▶ ACTIVITY
Every line of the entries with the word "href" in it should be shown.

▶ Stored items
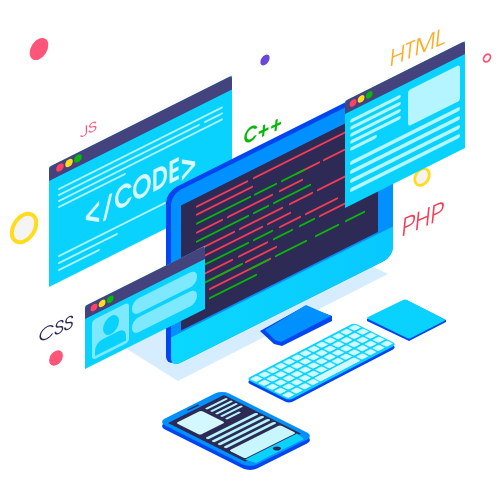
<!DOCTYPE html>
<html lang="en">
<head>
<meta charset="utf-8">
<title>Web development workspace</title>
<style>
:root{--cyan:#0ad2ff;--blue:#0090ff;--royal:#0045f0;--header:#45437e;--screen:#2d2a55;--pale:#b4f5ff;--soft:#7ee8ff;--pink:#ff5578;--red:#f83c56;--green:#08b808;--yellow:#ffdc1e;--orange:#ffab24;--purple:#6848d8;--shadow:#d6edff}
html,body{margin:0;background:#fff;overflow:hidden}
svg{display:block;width:500px;height:500px}
text{font-family:"TeX Gyre Adventor","Lato",sans-serif}
.header{fill:var(--header)}
.panel{fill:var(--cyan)}
.line{fill:none;stroke:var(--pale);stroke-linecap:round}
.code{fill:none;stroke-width:2.2;stroke-linecap:round}
.pale{fill:var(--pale)}
.soft{fill:var(--soft)}
</style>
</head>
<body>
<svg viewBox="0 0 500 500" role="img" aria-label="Isometric desktop computer with code windows, keyboard and tablet">
<defs>
<g id="window-dots">
<circle cx="0" cy="0" r="3.8" fill="#ff4360"/>
<circle cx="9" cy="0" r="3.8" fill="#ffdc1e"/>
<circle cx="18" cy="0" r="3.8" fill="#08b808"/>
</g>
<pattern id="keys" width="8.2" height="8" patternUnits="userSpaceOnUse">
<rect x="1" y="1" width="6.6" height="6.2" rx="1" fill="#d3f8ff"/>
</pattern>
<linearGradient id="chin" x1="0" x2="1"><stop offset="0" stop-color="#0ad8ff"/><stop offset="1" stop-color="#08c8ff"/></linearGradient>
</defs>

<g id="confetti">
<ellipse cx="39" cy="49" rx="8" ry="12" transform="rotate(32 39 49)" fill="var(--pink)"/>
<ellipse cx="265" cy="60" rx="3.8" ry="6" transform="rotate(35 265 60)" fill="var(--purple)"/>
<ellipse cx="56" cy="358" rx="6" ry="8.5" transform="rotate(35 56 358)" fill="var(--pink)"/>
<ellipse cx="487" cy="58" rx="3" ry="4.2" transform="rotate(35 487 58)" fill="none" stroke="var(--pink)" stroke-width="1.8"/>
<ellipse cx="422" cy="177" rx="6.5" ry="9" transform="rotate(32 422 177)" fill="#f5f3f0" stroke="var(--yellow)" stroke-width="2.8"/>
<ellipse cx="24" cy="228" rx="10.5" ry="15.5" transform="rotate(33 24 228)" fill="#f5f4f5" stroke="var(--yellow)" stroke-width="4"/>
</g>

<g id="code-window" transform="matrix(1 -.5 0 1 49 167)">
<rect class="panel" width="183" height="120"/>
<path class="header" d="M0 14V3Q0 0 3 0H180Q183 0 183 3V14Z"/>
<use href="#window-dots" x="11" y="6"/>
<path class="line" stroke-width="1.8" d="M10 27H173M10 33H150M156 33H173M10 39H173M10 45H76M10 94H116M10 101H68M10 108H50"/>
<text x="35" y="77" font-size="30" font-weight="700" textLength="113" lengthAdjust="spacingAndGlyphs" fill="#d8f9ff">&lt;/CODE&gt;</text>
</g>

<g id="desk-shadow" fill="var(--shadow)">
<polygon points="122,346 178,381 388,274 330,246"/>
</g>

<g id="monitor-stand">
<polygon points="260,331 305,306 332,316 332,321 282,346 274,344" fill="var(--royal)"/>
<polygon points="265,330 306,305 331,316 281,342 275,340" fill="var(--blue)"/>
</g>

<g id="monitor">
<g transform="matrix(1 -.5 0 1 172 195)">
<rect x="-6" y="-6" width="224" height="175" rx="11" fill="var(--royal)"/>
<rect x="-1" y="-1" width="222" height="173" rx="10" fill="var(--blue)"/>
<path d="M-1 142H221V162Q221 172 211 172H9Q-1 172 -1 162Z" fill="url(#chin)"/>
<rect x="9" y="15" width="197" height="125" fill="var(--screen)"/>
<g class="code">
<path stroke="var(--red)" d="M25 24H75M82 24H173M25 32H80M125 41H147M152 41H172M25 50H50M56 50H100M108 50H130M25 68H62M68 68H110M118 68H140M146 68H190M25 77H90M96 77H118M25 95H60M67 95H95M128 68H135M108 86H128M134 86H165M38 104H68M74 104H104M38 113H98M148 95H176"/>
<path stroke="var(--green)" d="M25 41H78M83 41H104M110 41H132M25 59H76M82 59H96M102 59H138M25 86H76M82 86H100M102 95H120M128 95H142M25 104H70M78 113H96M104 113H134M144 113H166M174 113H192M38 122H84"/>
</g>
</g>
</g>

<g id="profile-window" transform="matrix(1 -.5 0 1 85 306)">
<rect class="panel" width="120" height="63"/>
<path class="header" d="M0 13V3Q0 0 3 0H117Q120 0 120 3V13Z"/>
<use href="#window-dots" transform="translate(9 6) scale(.9)"/>
<rect class="soft" x="7" y="18" width="37" height="40" rx="4"/>
<g class="panel">
<ellipse cx="26" cy="32" rx="8" ry="9"/>
<path d="M10 55V51Q10 42 18 42H33Q41 42 41 51V55Z"/>
</g>
<rect class="soft" x="47" y="19" width="65" height="15" rx="7"/>
<rect class="soft" x="47" y="38" width="65" height="15" rx="7"/>
</g>

<g id="article-window" transform="matrix(1 -.5 0 1 345 101)">
<rect class="panel" width="120" height="107"/>
<path class="header" d="M0 13V3Q0 0 3 0H117Q120 0 120 3V13Z"/>
<use href="#window-dots" transform="translate(8 6) scale(.9)"/>
<path class="line" stroke-width="3.6" d="M7 23H54M7 30H54M7 37H54M7 44H54M7 51H30"/>
<rect class="pale" x="63" y="21" width="52" height="36" rx="3"/>
<path class="line" stroke-width="4" d="M7 65H113M7 74H113M7 83H113M7 92H113"/>
</g>

<g id="language-labels">
<text transform="matrix(1 -.48 0 1 80 138)" font-size="13" textLength="17" lengthAdjust="spacingAndGlyphs" fill="var(--pink)">JS</text>
<text transform="matrix(1 -.45 -.1 1 243 145)" font-size="21" font-weight="700" textLength="39" lengthAdjust="spacingAndGlyphs" fill="var(--green)">C++</text>
<text transform="matrix(1 -.42 -.1 1 389 67)" font-size="23" textLength="56" lengthAdjust="spacingAndGlyphs" fill="var(--orange)">HTML</text>
<text transform="matrix(1 -.44 -.1 1 401 237)" font-size="25" textLength="42" lengthAdjust="spacingAndGlyphs" fill="var(--red)">PHP</text>
<text transform="matrix(1 -.44 -.1 1 38 343)" font-size="18" textLength="35" lengthAdjust="spacingAndGlyphs" fill="var(--screen)">CSS</text>
</g>

<g id="keyboard">
<rect width="108" height="43" rx="4" transform="matrix(1 -.52 1 .5 246 382)" fill="var(--royal)"/>
<rect width="108" height="43" rx="4" transform="matrix(1 -.52 1 .5 246 379)" fill="var(--cyan)"/>
<rect width="106.6" height="40" transform="matrix(1 -.52 1 .5 248 379)" fill="url(#keys)"/>
<rect x="33" y="33" width="40" height="6.2" rx="1" transform="matrix(1 -.52 1 .5 248 379)" fill="#d3f8ff"/>
</g>

<g id="mouse-pad">
<path d="M367 319L406 300L446 320V322L409 341L367 321Z" fill="var(--royal)"/>
<path d="M368 317Q366 318 368 319L407 338Q409 339 411 338L444 321Q446 320 444 319L407 300Q405 299 403 300Z" fill="var(--cyan)"/>
</g>

<g id="tablet">
<rect width="64" height="92" rx="7" transform="matrix(1 -.5 1 .5 158 426)" fill="var(--royal)"/>
<rect width="64" height="92" rx="7" transform="matrix(1 -.5 1 .5 158 422)" fill="var(--blue)"/>
<g transform="matrix(1 -.5 1 .5 158 422)">
<path d="M4 6H60V83H4Z" fill="var(--screen)"/>
<path d="M6 81H58L56 90H8Z" fill="var(--cyan)"/>
<path d="M27 3H37" stroke="var(--screen)" stroke-width="1.5" stroke-linecap="round"/>
<rect x="8" y="10" width="25" height="24" rx="2" fill="#d3f8ff"/>
<path class="line" stroke-width="2.4" d="M38 11H57M38 16H57M38 21H57M38 26H57M38 31H50"/>
<path class="line" stroke-width="3" d="M9 41H57M9 47H57M9 53H57M9 59H57"/>
<rect x="7" y="64" width="51" height="16" rx="2" fill="#c8f6ff"/>
<circle cx="33" cy="86" r="2.8" fill="var(--screen)"/>
</g>
</g>
</svg>
</body>
</html>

▶ SOLUTION TO THE PROBLEM
<use href="#window-dots" x="11" y="6"/>
<use href="#window-dots" transform="translate(9 6) scale(.9)"/>
<use href="#window-dots" transform="translate(8 6) scale(.9)"/>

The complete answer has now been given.